» **Information given**:
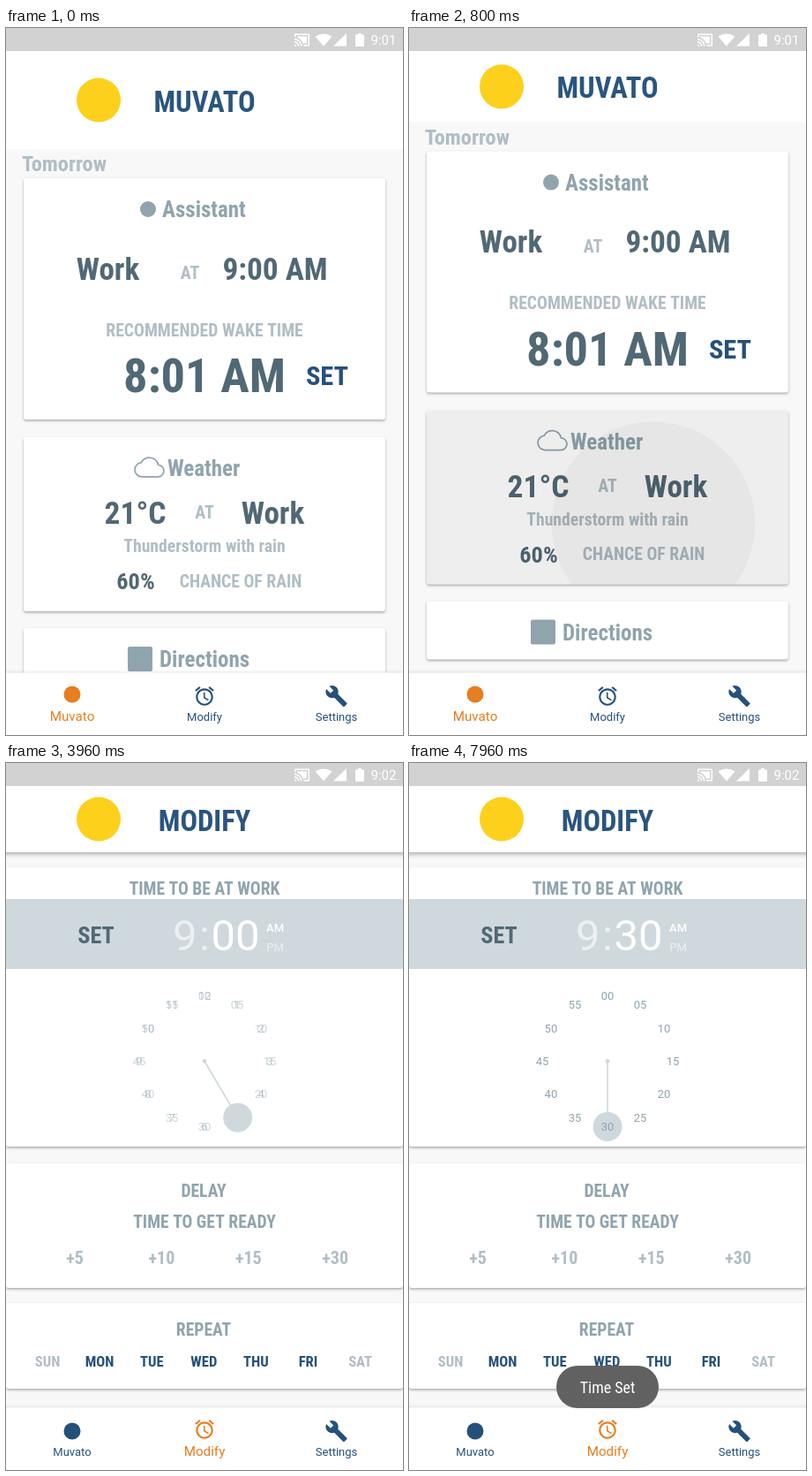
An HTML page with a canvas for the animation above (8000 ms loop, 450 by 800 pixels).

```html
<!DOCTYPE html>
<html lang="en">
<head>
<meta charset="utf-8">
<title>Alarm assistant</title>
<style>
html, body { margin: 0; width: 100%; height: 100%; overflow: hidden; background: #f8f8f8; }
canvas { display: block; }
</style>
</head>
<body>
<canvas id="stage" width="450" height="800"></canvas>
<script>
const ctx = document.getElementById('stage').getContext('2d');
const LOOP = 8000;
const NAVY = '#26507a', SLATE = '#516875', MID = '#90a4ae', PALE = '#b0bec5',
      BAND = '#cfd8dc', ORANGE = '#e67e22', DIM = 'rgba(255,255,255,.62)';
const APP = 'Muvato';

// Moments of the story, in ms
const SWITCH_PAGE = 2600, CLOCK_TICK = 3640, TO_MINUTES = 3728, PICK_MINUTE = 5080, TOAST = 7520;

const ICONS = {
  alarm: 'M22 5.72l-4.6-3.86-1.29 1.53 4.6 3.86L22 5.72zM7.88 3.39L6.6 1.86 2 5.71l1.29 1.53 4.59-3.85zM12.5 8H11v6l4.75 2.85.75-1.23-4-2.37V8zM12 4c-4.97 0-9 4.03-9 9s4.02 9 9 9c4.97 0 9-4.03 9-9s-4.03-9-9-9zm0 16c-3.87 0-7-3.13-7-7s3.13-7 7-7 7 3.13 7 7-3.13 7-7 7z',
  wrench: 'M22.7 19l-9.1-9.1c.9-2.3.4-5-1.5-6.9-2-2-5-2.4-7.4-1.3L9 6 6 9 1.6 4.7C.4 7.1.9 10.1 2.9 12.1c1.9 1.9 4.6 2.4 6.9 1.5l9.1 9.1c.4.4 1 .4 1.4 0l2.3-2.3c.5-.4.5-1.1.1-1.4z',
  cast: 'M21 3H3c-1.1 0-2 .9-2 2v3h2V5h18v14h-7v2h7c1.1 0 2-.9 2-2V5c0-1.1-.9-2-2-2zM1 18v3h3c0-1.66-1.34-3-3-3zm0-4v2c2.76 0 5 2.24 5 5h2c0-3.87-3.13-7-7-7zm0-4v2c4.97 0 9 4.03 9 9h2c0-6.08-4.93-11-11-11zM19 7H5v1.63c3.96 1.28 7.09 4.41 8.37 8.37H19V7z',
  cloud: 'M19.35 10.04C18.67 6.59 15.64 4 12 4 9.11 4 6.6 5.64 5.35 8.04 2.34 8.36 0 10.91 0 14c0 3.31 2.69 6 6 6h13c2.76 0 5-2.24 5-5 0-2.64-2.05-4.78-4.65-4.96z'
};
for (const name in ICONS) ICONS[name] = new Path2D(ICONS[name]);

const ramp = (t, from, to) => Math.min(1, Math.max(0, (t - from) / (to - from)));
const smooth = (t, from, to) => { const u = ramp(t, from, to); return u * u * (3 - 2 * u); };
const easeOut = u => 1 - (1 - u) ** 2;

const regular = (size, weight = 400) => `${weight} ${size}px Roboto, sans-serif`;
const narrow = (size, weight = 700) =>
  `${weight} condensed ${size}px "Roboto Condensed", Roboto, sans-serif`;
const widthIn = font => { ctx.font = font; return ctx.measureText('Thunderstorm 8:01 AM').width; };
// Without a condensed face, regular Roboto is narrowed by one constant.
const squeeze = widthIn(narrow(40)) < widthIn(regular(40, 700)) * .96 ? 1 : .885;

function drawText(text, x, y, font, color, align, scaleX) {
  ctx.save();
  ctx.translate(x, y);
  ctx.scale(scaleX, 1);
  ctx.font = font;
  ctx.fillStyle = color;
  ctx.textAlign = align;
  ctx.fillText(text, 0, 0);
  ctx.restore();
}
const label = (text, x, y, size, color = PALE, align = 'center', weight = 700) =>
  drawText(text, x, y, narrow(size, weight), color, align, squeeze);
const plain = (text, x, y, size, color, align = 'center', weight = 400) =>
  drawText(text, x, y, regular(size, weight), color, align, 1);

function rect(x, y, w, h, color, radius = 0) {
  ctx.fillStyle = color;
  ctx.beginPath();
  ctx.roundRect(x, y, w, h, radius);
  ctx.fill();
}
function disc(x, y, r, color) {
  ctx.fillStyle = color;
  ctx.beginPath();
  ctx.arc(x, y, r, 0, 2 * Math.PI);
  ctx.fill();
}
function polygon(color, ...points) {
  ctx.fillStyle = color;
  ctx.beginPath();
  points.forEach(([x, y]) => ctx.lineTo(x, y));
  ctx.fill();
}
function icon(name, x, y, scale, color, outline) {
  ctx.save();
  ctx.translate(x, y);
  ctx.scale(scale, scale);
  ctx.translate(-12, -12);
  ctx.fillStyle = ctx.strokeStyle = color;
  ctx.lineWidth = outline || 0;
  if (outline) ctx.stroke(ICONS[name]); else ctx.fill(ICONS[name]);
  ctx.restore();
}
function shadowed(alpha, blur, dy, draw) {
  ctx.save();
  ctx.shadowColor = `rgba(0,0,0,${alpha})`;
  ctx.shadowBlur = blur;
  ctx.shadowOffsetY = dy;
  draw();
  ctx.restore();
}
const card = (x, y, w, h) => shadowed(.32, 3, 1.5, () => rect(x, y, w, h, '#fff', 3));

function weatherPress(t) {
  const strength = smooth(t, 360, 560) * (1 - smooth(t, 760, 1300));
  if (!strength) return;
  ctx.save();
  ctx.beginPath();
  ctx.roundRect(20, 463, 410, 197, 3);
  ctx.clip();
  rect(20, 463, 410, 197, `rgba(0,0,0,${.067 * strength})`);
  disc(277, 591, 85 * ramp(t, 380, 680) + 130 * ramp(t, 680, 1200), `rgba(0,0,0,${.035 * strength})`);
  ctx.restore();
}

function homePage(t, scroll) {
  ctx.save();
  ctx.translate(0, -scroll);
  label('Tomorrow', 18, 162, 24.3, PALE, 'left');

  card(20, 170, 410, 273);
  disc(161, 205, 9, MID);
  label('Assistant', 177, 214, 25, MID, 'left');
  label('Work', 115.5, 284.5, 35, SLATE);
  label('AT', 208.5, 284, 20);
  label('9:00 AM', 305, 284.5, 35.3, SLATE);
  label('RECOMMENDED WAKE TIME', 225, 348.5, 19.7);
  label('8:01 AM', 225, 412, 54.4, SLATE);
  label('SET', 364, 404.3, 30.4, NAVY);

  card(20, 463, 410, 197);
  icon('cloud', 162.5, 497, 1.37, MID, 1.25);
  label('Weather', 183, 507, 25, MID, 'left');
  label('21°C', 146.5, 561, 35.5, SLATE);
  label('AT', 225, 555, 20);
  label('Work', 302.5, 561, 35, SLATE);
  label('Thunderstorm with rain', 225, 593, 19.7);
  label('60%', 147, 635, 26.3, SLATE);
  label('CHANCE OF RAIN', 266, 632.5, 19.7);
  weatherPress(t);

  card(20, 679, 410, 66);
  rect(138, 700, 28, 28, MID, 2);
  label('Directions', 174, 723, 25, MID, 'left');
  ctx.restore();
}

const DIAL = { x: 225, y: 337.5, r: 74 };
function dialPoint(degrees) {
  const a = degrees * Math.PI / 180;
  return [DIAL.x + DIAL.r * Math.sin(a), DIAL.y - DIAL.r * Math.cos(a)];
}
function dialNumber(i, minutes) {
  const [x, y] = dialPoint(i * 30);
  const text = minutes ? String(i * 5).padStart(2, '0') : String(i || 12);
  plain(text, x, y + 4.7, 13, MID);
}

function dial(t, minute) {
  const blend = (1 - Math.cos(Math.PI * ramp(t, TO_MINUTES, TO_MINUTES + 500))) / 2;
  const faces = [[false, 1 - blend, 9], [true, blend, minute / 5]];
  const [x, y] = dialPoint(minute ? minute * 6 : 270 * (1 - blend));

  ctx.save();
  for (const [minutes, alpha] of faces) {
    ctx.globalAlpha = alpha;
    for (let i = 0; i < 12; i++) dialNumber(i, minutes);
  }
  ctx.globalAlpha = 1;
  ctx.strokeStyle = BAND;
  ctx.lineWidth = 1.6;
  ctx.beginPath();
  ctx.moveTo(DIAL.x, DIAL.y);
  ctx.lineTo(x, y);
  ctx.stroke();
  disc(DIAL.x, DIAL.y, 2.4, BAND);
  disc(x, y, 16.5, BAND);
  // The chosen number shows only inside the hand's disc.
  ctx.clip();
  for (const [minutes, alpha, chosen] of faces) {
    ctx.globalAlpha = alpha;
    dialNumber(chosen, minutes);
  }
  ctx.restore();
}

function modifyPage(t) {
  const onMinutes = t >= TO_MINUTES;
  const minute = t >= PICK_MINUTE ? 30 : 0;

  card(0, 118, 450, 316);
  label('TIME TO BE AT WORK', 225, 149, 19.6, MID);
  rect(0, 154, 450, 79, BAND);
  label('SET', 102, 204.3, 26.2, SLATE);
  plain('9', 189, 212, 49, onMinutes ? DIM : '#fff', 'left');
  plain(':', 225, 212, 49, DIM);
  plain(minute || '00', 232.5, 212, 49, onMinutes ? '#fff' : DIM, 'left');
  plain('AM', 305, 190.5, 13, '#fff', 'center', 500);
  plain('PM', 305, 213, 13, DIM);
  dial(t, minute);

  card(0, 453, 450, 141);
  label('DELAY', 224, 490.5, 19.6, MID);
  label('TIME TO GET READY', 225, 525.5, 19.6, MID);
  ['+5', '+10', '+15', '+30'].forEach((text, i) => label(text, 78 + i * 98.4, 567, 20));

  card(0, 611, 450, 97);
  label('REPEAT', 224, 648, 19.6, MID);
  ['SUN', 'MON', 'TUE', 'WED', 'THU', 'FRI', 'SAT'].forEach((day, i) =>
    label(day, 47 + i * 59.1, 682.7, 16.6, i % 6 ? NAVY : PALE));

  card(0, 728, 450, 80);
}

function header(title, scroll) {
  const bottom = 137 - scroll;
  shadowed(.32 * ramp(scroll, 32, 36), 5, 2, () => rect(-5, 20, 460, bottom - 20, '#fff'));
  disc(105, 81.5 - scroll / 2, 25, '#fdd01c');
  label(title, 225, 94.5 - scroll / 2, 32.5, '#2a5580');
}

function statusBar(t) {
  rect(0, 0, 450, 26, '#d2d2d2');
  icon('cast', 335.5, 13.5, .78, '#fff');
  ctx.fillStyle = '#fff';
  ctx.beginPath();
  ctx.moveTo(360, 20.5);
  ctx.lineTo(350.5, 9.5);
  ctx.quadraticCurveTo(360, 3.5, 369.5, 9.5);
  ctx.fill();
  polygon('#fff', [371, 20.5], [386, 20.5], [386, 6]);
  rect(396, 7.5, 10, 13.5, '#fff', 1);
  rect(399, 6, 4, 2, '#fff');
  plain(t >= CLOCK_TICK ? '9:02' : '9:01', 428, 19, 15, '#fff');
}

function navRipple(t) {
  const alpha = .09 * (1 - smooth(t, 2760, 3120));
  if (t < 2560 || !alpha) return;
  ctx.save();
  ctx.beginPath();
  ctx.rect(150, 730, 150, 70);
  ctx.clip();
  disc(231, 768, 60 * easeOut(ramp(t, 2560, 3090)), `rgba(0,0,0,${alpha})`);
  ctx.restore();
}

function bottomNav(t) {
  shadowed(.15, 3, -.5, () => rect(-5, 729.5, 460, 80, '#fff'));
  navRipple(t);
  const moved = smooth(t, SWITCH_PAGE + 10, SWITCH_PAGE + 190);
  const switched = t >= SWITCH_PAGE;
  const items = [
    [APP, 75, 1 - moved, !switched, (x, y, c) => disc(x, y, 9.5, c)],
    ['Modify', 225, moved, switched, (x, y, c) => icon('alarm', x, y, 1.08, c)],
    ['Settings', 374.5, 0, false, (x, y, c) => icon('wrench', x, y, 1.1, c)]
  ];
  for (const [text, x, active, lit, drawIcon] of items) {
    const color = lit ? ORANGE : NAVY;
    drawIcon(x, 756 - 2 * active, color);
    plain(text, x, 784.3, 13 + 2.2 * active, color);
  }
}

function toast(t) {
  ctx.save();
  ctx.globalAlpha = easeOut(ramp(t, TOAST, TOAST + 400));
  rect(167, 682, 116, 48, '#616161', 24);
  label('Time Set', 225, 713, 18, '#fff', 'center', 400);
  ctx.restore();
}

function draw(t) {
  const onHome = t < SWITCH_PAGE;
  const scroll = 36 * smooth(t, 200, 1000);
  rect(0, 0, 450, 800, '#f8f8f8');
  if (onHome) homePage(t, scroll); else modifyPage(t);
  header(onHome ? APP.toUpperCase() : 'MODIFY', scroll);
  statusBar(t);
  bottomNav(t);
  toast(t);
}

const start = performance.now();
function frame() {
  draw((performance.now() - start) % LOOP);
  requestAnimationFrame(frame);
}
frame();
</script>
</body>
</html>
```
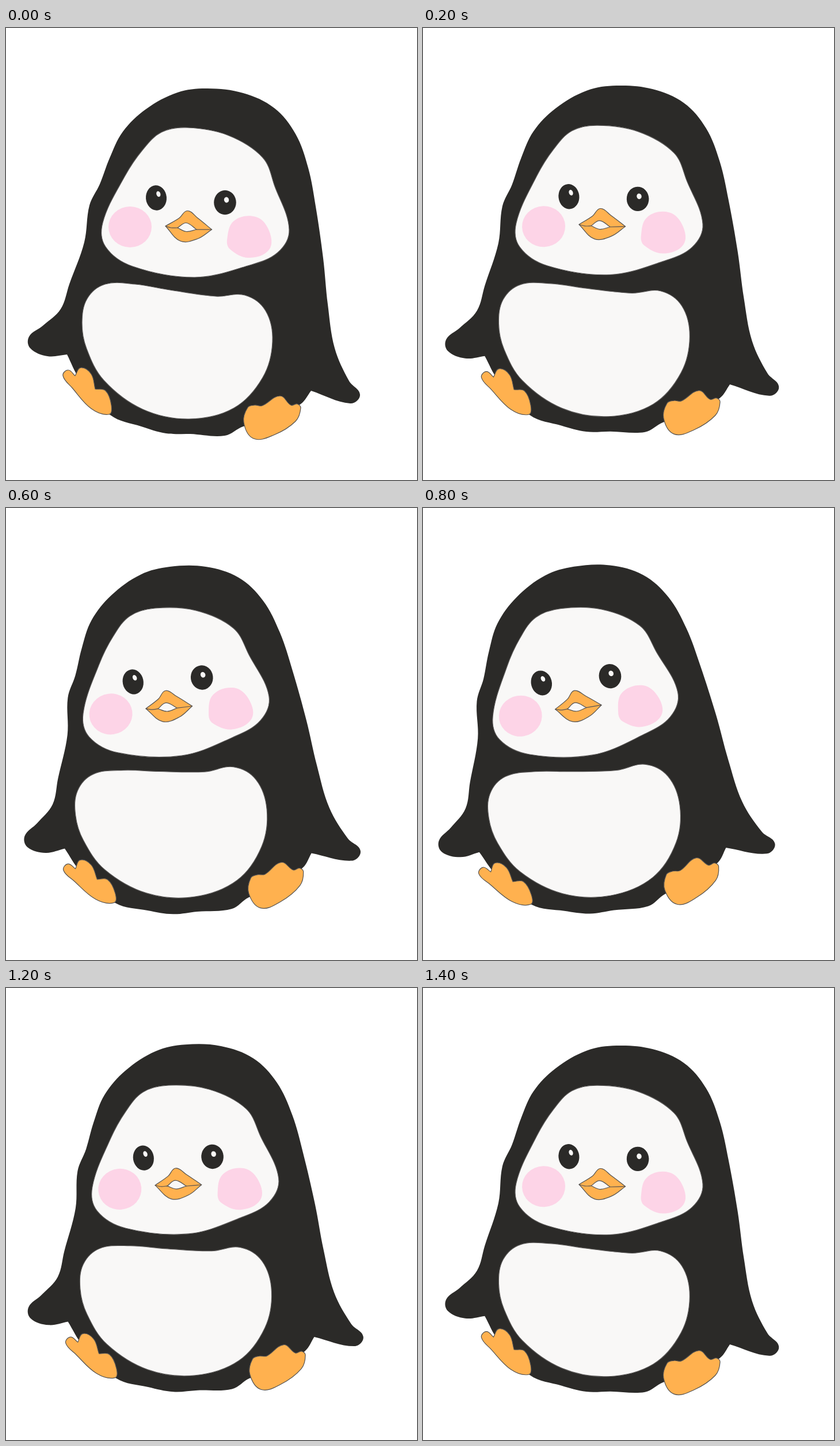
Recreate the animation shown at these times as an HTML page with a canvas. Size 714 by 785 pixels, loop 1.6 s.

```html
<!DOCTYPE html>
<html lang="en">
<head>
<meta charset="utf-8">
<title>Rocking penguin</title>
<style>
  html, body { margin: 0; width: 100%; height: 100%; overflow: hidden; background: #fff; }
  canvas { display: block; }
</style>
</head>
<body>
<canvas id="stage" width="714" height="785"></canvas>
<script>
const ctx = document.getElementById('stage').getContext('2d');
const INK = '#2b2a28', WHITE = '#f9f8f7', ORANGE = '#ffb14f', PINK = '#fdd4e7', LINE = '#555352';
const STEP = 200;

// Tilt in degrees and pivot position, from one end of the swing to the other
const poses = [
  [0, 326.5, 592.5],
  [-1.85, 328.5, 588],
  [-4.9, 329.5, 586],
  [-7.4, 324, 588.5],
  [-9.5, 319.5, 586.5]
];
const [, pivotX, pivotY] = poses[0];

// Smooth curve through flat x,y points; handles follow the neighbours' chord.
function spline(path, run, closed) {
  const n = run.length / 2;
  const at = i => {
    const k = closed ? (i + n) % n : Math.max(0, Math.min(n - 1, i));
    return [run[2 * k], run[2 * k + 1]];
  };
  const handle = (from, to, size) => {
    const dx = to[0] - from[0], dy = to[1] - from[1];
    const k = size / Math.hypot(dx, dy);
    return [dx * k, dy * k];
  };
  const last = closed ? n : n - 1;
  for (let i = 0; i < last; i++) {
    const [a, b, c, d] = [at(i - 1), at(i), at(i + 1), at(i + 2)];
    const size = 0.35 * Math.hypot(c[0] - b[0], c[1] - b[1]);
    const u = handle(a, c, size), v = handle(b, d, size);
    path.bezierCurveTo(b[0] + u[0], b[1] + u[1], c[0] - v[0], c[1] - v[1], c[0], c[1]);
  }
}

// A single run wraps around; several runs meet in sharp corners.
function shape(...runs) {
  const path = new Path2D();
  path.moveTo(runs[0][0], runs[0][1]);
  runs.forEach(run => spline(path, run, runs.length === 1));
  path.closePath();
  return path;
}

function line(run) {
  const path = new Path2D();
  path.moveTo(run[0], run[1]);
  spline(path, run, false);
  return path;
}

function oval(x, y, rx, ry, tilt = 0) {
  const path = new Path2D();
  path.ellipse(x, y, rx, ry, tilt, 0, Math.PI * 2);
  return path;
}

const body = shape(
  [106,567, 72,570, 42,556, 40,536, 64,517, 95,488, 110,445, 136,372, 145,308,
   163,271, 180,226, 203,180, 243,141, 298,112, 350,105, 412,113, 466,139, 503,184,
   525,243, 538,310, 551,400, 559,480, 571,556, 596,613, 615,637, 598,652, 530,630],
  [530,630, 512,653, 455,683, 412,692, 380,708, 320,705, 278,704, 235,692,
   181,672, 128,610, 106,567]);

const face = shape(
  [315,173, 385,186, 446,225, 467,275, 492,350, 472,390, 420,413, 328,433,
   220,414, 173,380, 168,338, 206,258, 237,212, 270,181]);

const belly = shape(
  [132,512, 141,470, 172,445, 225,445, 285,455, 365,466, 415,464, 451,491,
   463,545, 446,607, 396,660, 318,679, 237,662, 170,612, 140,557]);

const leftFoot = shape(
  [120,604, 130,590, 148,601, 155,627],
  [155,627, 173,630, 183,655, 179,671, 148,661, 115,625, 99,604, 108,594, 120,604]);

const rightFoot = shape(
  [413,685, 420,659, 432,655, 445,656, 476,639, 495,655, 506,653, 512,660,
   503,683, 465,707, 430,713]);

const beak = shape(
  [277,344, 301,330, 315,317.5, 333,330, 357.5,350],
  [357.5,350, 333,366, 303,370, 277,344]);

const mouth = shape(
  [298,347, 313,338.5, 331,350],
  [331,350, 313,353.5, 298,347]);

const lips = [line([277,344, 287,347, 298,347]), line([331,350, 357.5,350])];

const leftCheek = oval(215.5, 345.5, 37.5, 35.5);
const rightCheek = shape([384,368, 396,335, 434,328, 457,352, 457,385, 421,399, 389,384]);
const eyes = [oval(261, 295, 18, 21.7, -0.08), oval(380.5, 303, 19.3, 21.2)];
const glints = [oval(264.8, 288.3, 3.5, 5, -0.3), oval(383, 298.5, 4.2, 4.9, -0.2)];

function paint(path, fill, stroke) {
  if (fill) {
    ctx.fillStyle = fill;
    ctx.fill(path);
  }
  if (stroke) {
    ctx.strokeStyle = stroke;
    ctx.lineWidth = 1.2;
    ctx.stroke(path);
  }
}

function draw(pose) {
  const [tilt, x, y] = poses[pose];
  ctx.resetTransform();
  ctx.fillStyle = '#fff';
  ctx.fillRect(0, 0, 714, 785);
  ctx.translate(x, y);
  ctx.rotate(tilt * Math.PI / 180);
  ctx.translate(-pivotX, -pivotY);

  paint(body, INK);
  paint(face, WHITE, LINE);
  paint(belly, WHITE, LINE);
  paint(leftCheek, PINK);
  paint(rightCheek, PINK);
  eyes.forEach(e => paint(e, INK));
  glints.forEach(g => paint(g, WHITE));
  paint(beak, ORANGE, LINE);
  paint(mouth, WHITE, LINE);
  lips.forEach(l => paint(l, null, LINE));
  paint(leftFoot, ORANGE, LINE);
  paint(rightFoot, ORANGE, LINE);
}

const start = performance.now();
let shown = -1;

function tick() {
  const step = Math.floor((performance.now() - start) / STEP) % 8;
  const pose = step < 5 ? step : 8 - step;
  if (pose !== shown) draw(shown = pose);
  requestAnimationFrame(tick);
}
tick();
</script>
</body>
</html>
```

» **Task**: Return every line holding the word "card" from the records.

» **Response to this exercise**:
const card = (x, y, w, h) => shadowed(.32, 3, 1.5, () => rect(x, y, w, h, '#fff', 3));
  card(20, 170, 410, 273);
  card(20, 463, 410, 197);
  card(20, 679, 410, 66);
  card(0, 118, 450, 316);
  card(0, 453, 450, 141);
  card(0, 611, 450, 97);
  card(0, 728, 450, 80);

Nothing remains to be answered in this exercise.